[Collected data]
BEGIN
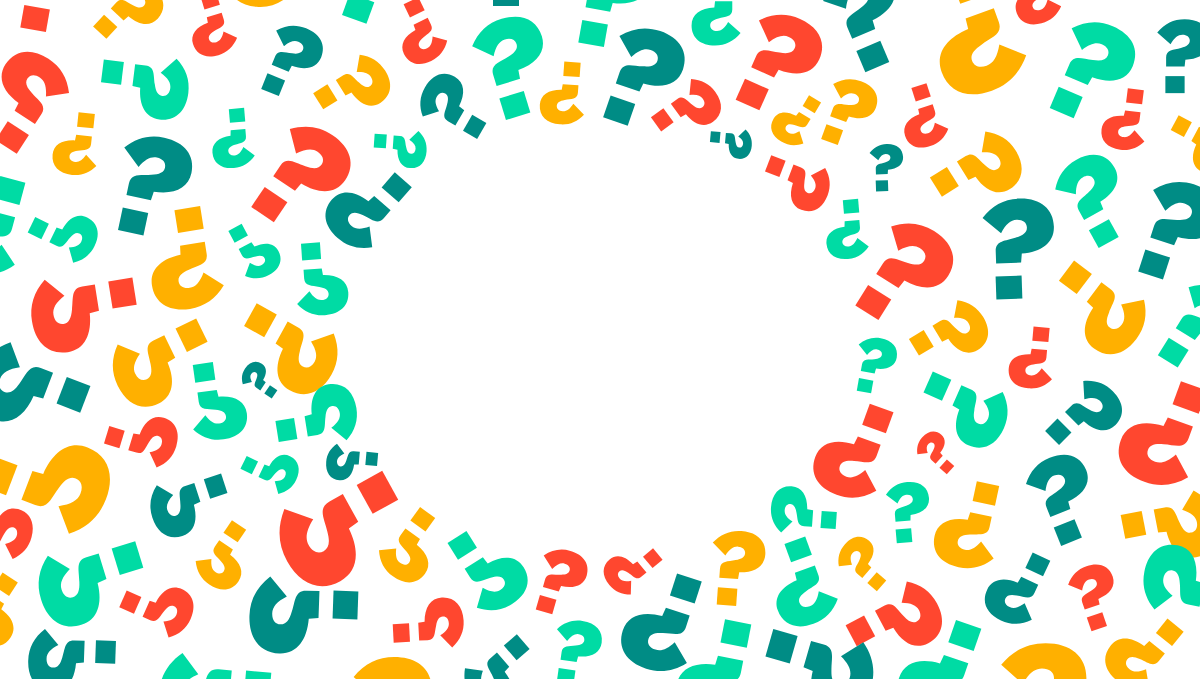
<!DOCTYPE html>
<html lang="en">
<head>
<meta charset="utf-8">
<title>Question mark frame</title>
<style>
:root{--paper:#fff;--red:#ff472f;--yellow:#ffb000;--green:#00dba4;--teal:#008c85}
html,body{margin:0;height:100%;overflow:hidden;background:var(--paper)}
svg{display:block;width:1200px;height:679px}
.red{fill:var(--red)}
.yellow{fill:var(--yellow)}
.green{fill:var(--green)}
.teal{fill:var(--teal)}
</style>
</head>
<body>
<svg viewBox="0 0 1200 679" role="img" aria-label="Colourful question marks scattered around an empty centre">
<defs>
<!-- origin sits in the middle of the dot -->
<g id="q">
<rect x="-13" y="-12" width="26" height="23"/>
<path d="M-24-71C-14-83-2-89 13-89C34-89 47-78 47-60C47-44 34-35 14-34L13-25H-12V-37C-12-48-2-47 8-50C16-52 20-55 20-60C20-65 16-68 10-68C4-68-1-64-6-55Z"/>
</g>
<use id="m" href="#q" transform="scale(-1 1)"/>
</defs>

<g class="red">
<use href="#q" transform="translate(35 19)rotate(10)"/>
<use href="#m" transform="translate(12 138)rotate(33)scale(.97)"/>
<use href="#q" transform="translate(210 0)rotate(163)scale(.62)"/>
<use href="#q" transform="translate(414 7)rotate(154)scale(.63)"/>
<use href="#q" transform="translate(752 95)rotate(24)"/>
<use href="#q" transform="translate(662 120)rotate(54)scale(.67)"/>
<use href="#q" transform="translate(1035 -33)rotate(165)scale(.63)"/>
<use href="#q" transform="translate(269 205)rotate(34)scale(1.05)"/>
<use href="#m" transform="translate(123 293)rotate(261)scale(1.06)"/>
<use href="#m" transform="translate(114 437)rotate(107)scale(.7)"/>
<use href="#m" transform="translate(378 492)rotate(241)scale(1.27)"/>
<use href="#m" transform="translate(-31 530)rotate(105)scale(.7)"/>
<use href="#m" transform="translate(130 602)rotate(114)scale(.7)"/>
<use href="#m" transform="translate(401 633)rotate(87)scale(.71)"/>
<use href="#q" transform="translate(546 605)rotate(16)scale(.66)"/>
<use href="#q" transform="translate(653 558)rotate(230)scale(.57)"/>
<use href="#q" transform="translate(860 631)rotate(62)scale(.91)"/>
<use href="#q" transform="translate(1097 622)rotate(-19)scale(.63)"/>
<use href="#q" transform="translate(878 418)rotate(200)scale(.97)"/>
<use href="#q" transform="translate(947 467)rotate(-48)scale(.43)"/>
<use href="#q" transform="translate(873 303)rotate(32)scale(1.05)"/>
<use href="#q" transform="translate(921 92)rotate(162)scale(.61)"/>
<use href="#q" transform="translate(775 166)rotate(111)scale(.67)"/>
<use href="#q" transform="translate(1135 96)rotate(187)scale(.62)"/>
<use href="#q" transform="translate(1041 334)rotate(185)scale(.62)"/>
<use href="#q" transform="translate(1190 397)rotate(200)scale(1.07)"/>
</g>

<g class="yellow">
<use href="#q" transform="translate(105 27)rotate(43)scale(.7)"/>
<use href="#q" transform="translate(275 -72)rotate(185)scale(.9)"/>
<use href="#q" transform="translate(572 69)rotate(184)scale(.63)"/>
<use href="#q" transform="translate(325 97)rotate(58)scale(.73)"/>
<use href="#q" transform="translate(970 -15)rotate(160)scale(1.2)"/>
<use href="#q" transform="translate(86 120)rotate(186)scale(.63)"/>
<use href="#q" transform="translate(189 219)rotate(171)"/>
<use href="#m" transform="translate(192 335)rotate(244)"/>
<use href="#q" transform="translate(260 320)rotate(119)"/>
<use href="#m" transform="translate(-2 475)rotate(111)scale(1.23)"/>
<use href="#m" transform="translate(235 531)rotate(214)scale(.66)"/>
<use href="#m" transform="translate(423 519)rotate(216)scale(.72)"/>
<use href="#m" transform="translate(6 584)rotate(213)scale(.7)"/>
<use href="#q" transform="translate(380 755)scale(1.1)"/>
<use href="#q" transform="translate(727 597)rotate(4)scale(.75)"/>
<use href="#q" transform="translate(877 582)rotate(-49)scale(.55)"/>
<use href="#q" transform="translate(1030 750)scale(1.2)"/>
<use href="#q" transform="translate(1170 632)rotate(219)scale(.8)"/>
<use href="#q" transform="translate(1133 525)rotate(79)scale(.93)"/>
<use href="#q" transform="translate(986 493)rotate(192)scale(.88)"/>
<use href="#q" transform="translate(1075 277)rotate(127)scale(.97)"/>
<use href="#q" transform="translate(944 182)rotate(58)scale(.87)"/>
<use href="#q" transform="translate(812 104)rotate(211)scale(.54)"/>
<use href="#q" transform="translate(832 135)rotate(20)scale(.68)"/>
<use href="#q" transform="translate(1181 126)rotate(118)scale(.65)"/>
<use href="#q" transform="translate(921 343)rotate(59)scale(.75)"/>
</g>

<g class="green">
<use href="#q" transform="translate(358 9)rotate(20)"/>
<use href="#q" transform="translate(515 106)rotate(-17)scale(.98)"/>
<use href="#q" transform="translate(593 34)rotate(10)"/>
<use href="#q" transform="translate(724 -16)rotate(180)scale(.69)"/>
<use href="#q" transform="translate(1066 103)rotate(23)"/>
<use href="#q" transform="translate(112 72)rotate(97)scale(.88)"/>
<use href="#q" transform="translate(237 115)rotate(175)scale(.59)"/>
<use href="#q" transform="translate(380 141)rotate(94)scale(.53)"/>
<use href="#m" transform="translate(38 228)rotate(116)scale(.66)"/>
<use href="#m" transform="translate(238 233)rotate(152)scale(.58)"/>
<use href="#m" transform="translate(311 251)rotate(176)scale(.73)"/>
<use href="#q" transform="translate(10 190)rotate(195)"/>
<use href="#m" transform="translate(204 372)rotate(172)scale(.78)"/>
<use href="#m" transform="translate(286 430)rotate(81)scale(.82)"/>
<use href="#m" transform="translate(249 465)rotate(116)scale(.55)"/>
<use href="#m" transform="translate(128 558)rotate(253)scale(1.07)"/>
<use href="#m" transform="translate(258 686)rotate(275)scale(1.1)"/>
<use href="#m" transform="translate(462 545)rotate(148)scale(.86)"/>
<use href="#q" transform="translate(566 677)rotate(8)scale(.65)"/>
<use href="#q" transform="translate(736 633)rotate(191)scale(1.03)"/>
<use href="#q" transform="translate(798 549)rotate(160)scale(.85)"/>
<use href="#q" transform="translate(829 520)rotate(-86)scale(.66)"/>
<use href="#q" transform="translate(904 536)rotate(-5)scale(.6)"/>
<use href="#q" transform="translate(965 635)rotate(199)scale(1.03)"/>
<use href="#q" transform="translate(1225 600)rotate(-79)scale(.95)"/>
<use href="#q" transform="translate(865 386)rotate(10)scale(.56)"/>
<use href="#q" transform="translate(1104 234)rotate(-29)scale(.88)"/>
<use href="#q" transform="translate(851 206)rotate(175)scale(.59)"/>
<use href="#q" transform="translate(937 386)rotate(114)scale(.88)"/>
<use href="#q" transform="translate(1173 353)rotate(32)scale(.9)"/>
<polygon points="1195,291 1200,289 1200,305"/>
</g>

<g class="teal">
<use href="#q" transform="translate(273 85)rotate(22)scale(.73)"/>
<use href="#q" transform="translate(506 -5)"/>
<use href="#q" transform="translate(619 111)rotate(19)"/>
<use href="#q" transform="translate(873 57)rotate(-23)"/>
<use href="#q" transform="translate(1175 85)scale(.74)"/>
<use href="#q" transform="translate(475 127)rotate(-60)scale(.71)"/>
<use href="#q" transform="translate(397 187)rotate(221)scale(.87)"/>
<use href="#q" transform="translate(133 222)rotate(12)"/>
<use href="#q" transform="translate(271 392)rotate(-56)scale(.39)"/>
<use href="#m" transform="translate(74 395)rotate(291)scale(1.1)"/>
<use href="#m" transform="translate(216 486)rotate(252)scale(.79)"/>
<use href="#m" transform="translate(372 459)rotate(275)scale(.51)"/>
<use href="#m" transform="translate(346 605)rotate(272)scale(1.08)"/>
<use href="#m" transform="translate(106 652)rotate(272)scale(.87)"/>
<use href="#q" transform="translate(686 588)rotate(198)"/>
<use href="#m" transform="translate(517 647)rotate(229)scale(.75)"/>
<use href="#q" transform="translate(781 646)rotate(106)scale(1.1)"/>
<use href="#q" transform="translate(1038 564)rotate(205)scale(.75)"/>
<use href="#q" transform="translate(1068 533)rotate(-22)scale(.86)"/>
<use href="#q" transform="translate(1009 288)rotate(-2)"/>
<use href="#q" transform="translate(1154 265)rotate(18)"/>
<use href="#q" transform="translate(715 137)rotate(95)scale(.42)"/>
<use href="#q" transform="translate(882 186)rotate(-2)scale(.47)"/>
<use href="#q" transform="translate(1058 432)rotate(45)scale(.76)"/>
</g>
</svg>
</body>
</html>
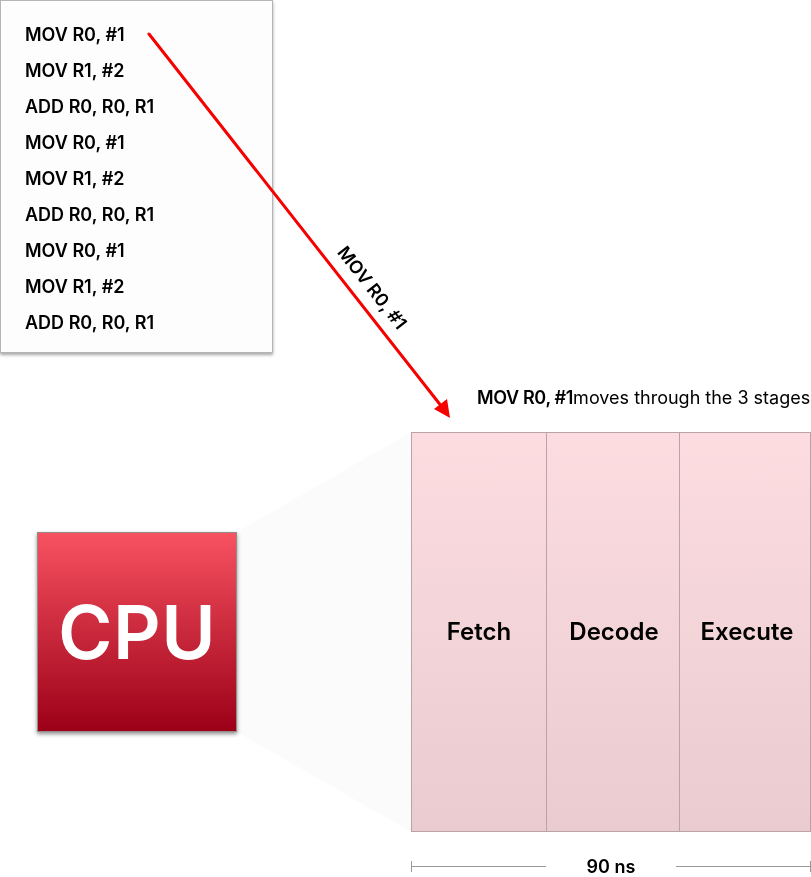
<!DOCTYPE html>
<html lang="en">
<head>
<meta charset="utf-8">
<title>CPU instruction stages</title>
<style>
:root {
  --ink: #000;
  --paper: #fdfdfd;
  --edge: #b5b5b5;
  --arrow: #f60000;
  --beam: #fbfbfb;
  --chip-top: #f75260;
  --chip-bottom: #9c0018;
  --stage-top: #fcdcdf;
  --stage-bottom: #eaccd0;
  --stage-edge: #b9a3a6;
  --rule: #999;
}
* { box-sizing: border-box; margin: 0; padding: 0; }
html, body { width: 811px; height: 877px; overflow: hidden; background: #fff; }
.diagram {
  position: relative; width: 811px; height: 877px; overflow: hidden;
  font: 600 18px/36px Inter, "Open Sans", sans-serif; color: var(--ink); white-space: nowrap;
}
.diagram > * { position: absolute; }
.program {
  left: 0; top: 0; width: 273px; height: 353px; padding: 16px 24px; list-style: none;
  background: var(--paper); border: 1px solid var(--edge);
  box-shadow: 0 2px 3px rgba(0, 0, 0, .35);
}
.connectors { left: 0; top: 0; }
.travelling {
  left: 372px; top: 288px; line-height: 20px;
  transform: translate(-50%, -50%) rotate(51.8deg);
}
.caption {
  left: 477px; top: 380px; width: 330px;
  display: flex; justify-content: space-between; font-weight: 400;
}
.caption b { font-weight: 600; letter-spacing: -.35px; }
.chip {
  left: 37px; top: 532px; width: 200px; height: 200px;
  display: flex; align-items: center; justify-content: center;
  font-size: 74px; letter-spacing: .5px; color: #fff;
  background: linear-gradient(var(--chip-top), var(--chip-bottom));
  border: 1px solid #97888b; box-shadow: 0 2px 4px rgba(0, 0, 0, .45);
}
.stages {
  left: 411px; top: 432px; width: 400px; height: 400px; list-style: none;
  display: grid; grid-template-columns: 134px 133px 133px;
  background: linear-gradient(var(--stage-top), var(--stage-bottom));
  border: 1px solid var(--stage-edge); font-size: 24px;
}
.stages li { display: flex; align-items: center; justify-content: center; }
.stages li + li { border-left: 1px solid var(--stage-edge); padding-left: 2px; }
.duration {
  left: 411px; top: 856px; width: 400px; height: 21px; line-height: 21px;
  display: flex; justify-content: space-between; align-items: center;
}
.rule { width: 135px; height: 11px; background: linear-gradient(var(--rule), var(--rule)) 0 5px / 100% 1px no-repeat; }
.rule.start { border-left: 1px solid var(--rule); }
.rule.end { border-right: 1px solid var(--rule); }
</style>
</head>
<body>
<main class="diagram">
  <ol class="program">
    <li>MOV R0, #1</li>
    <li>MOV R1, #2</li>
    <li>ADD R0, R0, R1</li>
    <li>MOV R0, #1</li>
    <li>MOV R1, #2</li>
    <li>ADD R0, R0, R1</li>
    <li>MOV R0, #1</li>
    <li>MOV R1, #2</li>
    <li>ADD R0, R0, R1</li>
  </ol>

  <svg class="connectors" width="811" height="877" viewBox="0 0 811 877" aria-hidden="true">
    <polygon points="237,532 411,432 411,832 237,732" fill="var(--beam)"/>
    <line x1="149" y1="34" x2="442" y2="407" stroke="var(--arrow)" stroke-width="3" stroke-linecap="round"/>
    <polygon points="450,418 434,409 447,399" fill="var(--arrow)"/>
  </svg>

  <p class="travelling">MOV R0, #1</p>
  <p class="caption"><b>MOV R0, #1</b> <span>moves through the 3 stages</span></p>

  <div class="chip">CPU</div>

  <ol class="stages">
    <li>Fetch</li>
    <li>Decode</li>
    <li>Execute</li>
  </ol>

  <div class="duration">
    <span class="rule start"></span>
    <span>90 ns</span>
    <span class="rule end"></span>
  </div>
</main>
</body>
</html>
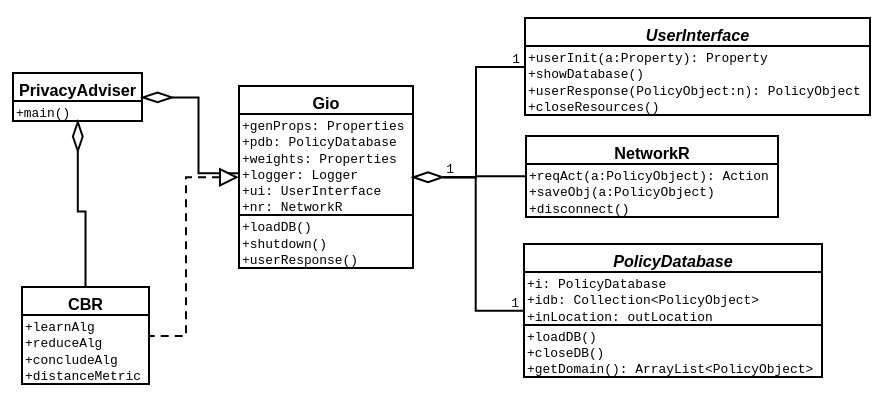
<!DOCTYPE html>
<html lang="en">
<head>
<meta charset="utf-8">
<title>Class diagram</title>
<style>
:root { --ink: #000; --paper: #fff; }
* { box-sizing: border-box; margin: 0; padding: 0; }
html, body { width: 884px; height: 404px; overflow: hidden; background: var(--paper); }
.diagram { position: relative; width: 884px; height: 404px; overflow: hidden; color: var(--ink); }
.connectors { position: absolute; inset: 0; fill: none; stroke: var(--ink); stroke-width: 2; }
.connectors .head { fill: var(--paper); }
.connectors .realization { stroke-dasharray: 8 6; }
.connectors text { fill: var(--ink); stroke: none; font: 12.9px "Liberation Mono", monospace; text-anchor: middle; }
.class { position: absolute; border: 2px solid var(--ink); background: var(--paper); }
.class h2 { height: 26.2px; padding-top: 6px; font: bold 16.2px/20.2px "Liberation Sans", sans-serif; text-align: center; white-space: nowrap; }
.class.abstract h2 { font-style: italic; }
.class ul { list-style: none; border-top: 2px solid var(--ink); padding: 4px 0 0 2px; font: 12.9px/16.2px "Liberation Mono", monospace; white-space: nowrap; }
.class li:last-child { margin-bottom: -2px; }
.privacy-adviser { left: 12px; top: 72px; width: 131px; }
.gio { left: 238px; top: 85px; width: 176px; }
.cbr { left: 21px; top: 286px; width: 129px; }
.user-interface { left: 524px; top: 17px; width: 347px; }
.network { left: 525px; top: 135px; width: 254px; }
.policy-database { left: 523px; top: 243px; width: 300px; }
</style>
</head>
<body>
<main class="diagram">
  <section class="class privacy-adviser">
    <h2>PrivacyAdviser</h2>
    <ul><li>+main()</li></ul>
  </section>

  <section class="class gio">
    <h2>Gio</h2>
    <ul>
      <li>+genProps: Properties</li>
      <li>+pdb: PolicyDatabase</li>
      <li>+weights: Properties</li>
      <li>+logger: Logger</li>
      <li>+ui: UserInterface</li>
      <li>+nr: NetworkR</li>
    </ul>
    <ul>
      <li>+loadDB()</li>
      <li>+shutdown()</li>
      <li>+userResponse()</li>
    </ul>
  </section>

  <section class="class cbr">
    <h2>CBR</h2>
    <ul>
      <li>+learnAlg</li>
      <li>+reduceAlg</li>
      <li>+concludeAlg</li>
      <li>+distanceMetric</li>
    </ul>
  </section>

  <section class="class abstract user-interface">
    <h2>UserInterface</h2>
    <ul>
      <li>+userInit(a:Property): Property</li>
      <li>+showDatabase()</li>
      <li>+userResponse(PolicyObject:n): PolicyObject</li>
      <li>+closeResources()</li>
    </ul>
  </section>

  <section class="class network">
    <h2>NetworkR</h2>
    <ul>
      <li>+reqAct(a:PolicyObject): Action</li>
      <li>+saveObj(a:PolicyObject)</li>
      <li>+disconnect()</li>
    </ul>
  </section>

  <section class="class abstract policy-database">
    <h2>PolicyDatabase</h2>
    <ul>
      <li>+i: PolicyDatabase</li>
      <li>+idb: Collection&lt;PolicyObject&gt;</li>
      <li>+inLocation: outLocation</li>
    </ul>
    <ul>
      <li>+loadDB()</li>
      <li>+closeDB()</li>
      <li>+getDomain(): ArrayList&lt;PolicyObject&gt;</li>
    </ul>
  </section>

  <svg class="connectors" width="884" height="404" viewBox="0 0 884 404" aria-hidden="true">
    <path d="M172 97.4H198.5V173.3H239"/>
    <path d="M77.8 151V211.5H85.5V287"/>
    <path class="realization" d="M220 177.3H186V336H149"/>
    <path d="M443 177.3H476V67H525"/>
    <path d="M443 177.3H476V176.3H526"/>
    <path d="M443 177.3H475.7V310.7H524"/>
    <polygon class="head" points="143,97.4 157.5,92.5 172,97.4 157.5,102.3"/>
    <polygon class="head" points="77.8,122 82.7,136.5 77.8,151 72.9,136.5"/>
    <polygon class="head" points="413.5,177.3 428,172.4 442.5,177.3 428,182.2"/>
    <polygon class="head" points="220,169.2 236.5,177.3 220,185.4"/>
    <text x="450" y="173">1</text>
    <text x="516" y="63">1</text>
    <text x="515" y="307">1</text>
  </svg>
</main>
</body>
</html>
END
#### EXERCISE OBJECTIVE:
The expected answer is one number: how many lines above contain "middle".

#### EXERCISE RESULT:
2